FRISCO, Texas — The MLS championship featured the season scoring leader against the career playoff scoring leader. So guess who scored the game's only goal?
A guy coming off the worst offensive season in league history.
Guillermo Ramirez perfectly timed a deflected shot from the top of the penalty box, sending it past a fallen goaltender and between two would-be defenders in stoppage time of the first overtime, giving the Los Angeles Galaxy a 1-0 victory over the New England Revolution in the MLS Cup on Sunday.
"You can't really describe what you're feeling when you score a goal like that," Ramirez said through a translator. "It was a beautiful moment."
Nicknamed "Pando," the Guatemalan term for someone who is bowlegged, Ramirez had only one goal on 62 shots this season, the worst ratio in the 10 years of the MLS. His only goal came in September, after he lost his spot in the starting lineup, and it came on a penalty kick, plus needed a carom off the post and the goalkeeper's back.
But with the title on the line, he did what teammate Landon Donovan (14 career postseason goals) and New England's Taylor Twellman (17 goals this season) couldn't do — score.
Donovan started the play with a corner kick from the right side.

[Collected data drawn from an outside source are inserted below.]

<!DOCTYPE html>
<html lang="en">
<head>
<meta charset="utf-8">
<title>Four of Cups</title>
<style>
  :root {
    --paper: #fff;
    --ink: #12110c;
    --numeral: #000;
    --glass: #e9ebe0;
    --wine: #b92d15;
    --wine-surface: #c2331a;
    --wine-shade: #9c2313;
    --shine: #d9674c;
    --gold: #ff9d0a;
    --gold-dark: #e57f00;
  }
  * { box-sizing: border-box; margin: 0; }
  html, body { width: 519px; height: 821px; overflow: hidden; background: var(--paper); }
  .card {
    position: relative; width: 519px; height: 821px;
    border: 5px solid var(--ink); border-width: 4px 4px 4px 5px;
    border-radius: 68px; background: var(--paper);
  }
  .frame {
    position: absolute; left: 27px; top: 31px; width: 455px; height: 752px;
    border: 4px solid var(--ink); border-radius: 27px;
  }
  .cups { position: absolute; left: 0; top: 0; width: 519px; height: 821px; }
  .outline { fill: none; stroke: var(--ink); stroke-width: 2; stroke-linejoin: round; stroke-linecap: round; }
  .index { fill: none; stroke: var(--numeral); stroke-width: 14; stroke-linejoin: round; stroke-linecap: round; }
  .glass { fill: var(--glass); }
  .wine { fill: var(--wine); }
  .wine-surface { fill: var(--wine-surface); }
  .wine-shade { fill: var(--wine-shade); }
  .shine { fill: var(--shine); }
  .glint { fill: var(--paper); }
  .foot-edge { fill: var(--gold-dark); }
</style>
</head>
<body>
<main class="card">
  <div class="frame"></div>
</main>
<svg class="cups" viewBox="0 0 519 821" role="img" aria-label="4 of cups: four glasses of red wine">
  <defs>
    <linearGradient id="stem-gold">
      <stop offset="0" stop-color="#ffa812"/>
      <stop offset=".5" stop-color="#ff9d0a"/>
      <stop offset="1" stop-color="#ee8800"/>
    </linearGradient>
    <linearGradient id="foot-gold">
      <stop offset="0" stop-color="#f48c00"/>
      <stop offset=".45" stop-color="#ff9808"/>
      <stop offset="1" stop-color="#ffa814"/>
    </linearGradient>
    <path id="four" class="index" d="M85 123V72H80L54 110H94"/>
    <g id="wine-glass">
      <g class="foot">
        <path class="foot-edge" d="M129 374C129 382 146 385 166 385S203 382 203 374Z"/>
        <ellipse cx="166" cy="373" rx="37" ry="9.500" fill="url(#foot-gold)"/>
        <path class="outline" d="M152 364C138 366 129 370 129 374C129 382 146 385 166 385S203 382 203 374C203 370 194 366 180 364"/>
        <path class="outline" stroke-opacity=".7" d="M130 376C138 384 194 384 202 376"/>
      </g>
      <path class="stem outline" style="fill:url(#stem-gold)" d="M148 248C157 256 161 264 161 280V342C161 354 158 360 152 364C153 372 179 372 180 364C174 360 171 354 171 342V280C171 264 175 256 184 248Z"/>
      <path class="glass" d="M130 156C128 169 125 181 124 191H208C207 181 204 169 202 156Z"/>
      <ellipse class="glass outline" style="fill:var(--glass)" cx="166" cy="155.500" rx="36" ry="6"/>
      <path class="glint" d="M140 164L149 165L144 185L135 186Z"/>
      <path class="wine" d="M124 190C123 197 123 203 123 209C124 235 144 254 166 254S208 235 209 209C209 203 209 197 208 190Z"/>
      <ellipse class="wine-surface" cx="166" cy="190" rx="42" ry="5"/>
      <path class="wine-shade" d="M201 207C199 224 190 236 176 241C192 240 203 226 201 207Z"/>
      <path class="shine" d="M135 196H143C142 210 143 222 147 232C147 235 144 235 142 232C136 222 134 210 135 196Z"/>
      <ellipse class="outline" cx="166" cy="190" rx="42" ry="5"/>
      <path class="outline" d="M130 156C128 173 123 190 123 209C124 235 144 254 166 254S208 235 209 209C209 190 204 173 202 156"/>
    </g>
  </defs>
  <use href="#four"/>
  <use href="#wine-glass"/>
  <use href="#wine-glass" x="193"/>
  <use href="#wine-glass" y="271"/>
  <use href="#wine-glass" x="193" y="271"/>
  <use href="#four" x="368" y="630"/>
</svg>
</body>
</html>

Revolution goalkeeper Matt Reis ran out to punch it away, only to send it directly to Ramirez. With no defender near him, Ramirez leaped and kicked the ball out of the air and into the net.
"I'm very proud of Pando Ramirez, a guy who suffered all year and didn't score one goal in the flow of play all season," Los Angeles coach Steve Sampson said. "If he had scored more goals during the course of the season, we would've won more ballgames. But he found the right time to get it done."
As if to prove his lumpy touch, Ramirez missed a close-in chance for a second goal in the closing minutes. Regardless, he was selected the MVP, quite a feat for someone who entered in the 66th minute.
"I'm stunned, impressed and extremely happy for him," said Donovan, who won his third MLS Cup, but first for his hometown team. "He deserves his reward."
The Galaxy won their second championship in five finals. This was the least expected considering they went 13-13-7 this season and claimed the eighth and final playoff seed. They have both the fewest wins and lowest seed of any league champion.
"It was a great finish to a wonderful run," said Sampson, best known as the coach of the 1998 U.S. team that finished last among 32 teams in the World Cup. "During the playoffs, we finally found our form."
Both Los Angeles titles have been 1-0 victories over New England in overtime. The other was in 2002, and this game played out much like that one: No goals in regulation, the Revolution going a tremendous stretch without a shot on goal and plenty of yellow cards — 10, double the most in any title game.
The loss was especially disappointing for New England because of it went an Eastern Conference-best record of 17-7-8 this season. Revs owner Robert Kraft, who also owns the NFL's Patriots, even made the rare decision of skipping football for futbol in hopes of being handed his second championship trophy in 2005.
Late goals were their specialty, but they couldn't come up with one when they needed it most.
"You feel like we're a team that should've won," midfielder Clint Dempsey said. "I'm sure everybody in the locker room feels the same way."
New England had only two shots on goal, none until the 62nd minute. Its best chance of tying the game was a header by Shalrie Joseph that went over the goal in the second overtime.
Galaxy forward Herculez Gomez took a championship record-tying nine shots, but only one on goal. Donovan attempted six, with four on goal, including the most exciting play of the first half — a full-pitch run in the last minute for a shot that Reis slapped away with one hand.
Donovan also started a three-shot flurry late in the second half, getting denied by New England's league rookie of the year Michael Parkhurst. A minute later, Gomez had an open net when Reis charged at him but chipped it over the goal, then soon after Cobi Jones hit the crossbar.
New England's Jose Cancela had the first good scoring chance in overtime, a shot from about 15 yards out that Galaxy goaltender Kevin Hartman punched away. Soon after, Twellman tried a header that went over the goal. Donovan went low for a header a few minutes later, but it went wide right.
The tight game was no surprise. Both regular-season meetings between the teams ended in 1-1 ties.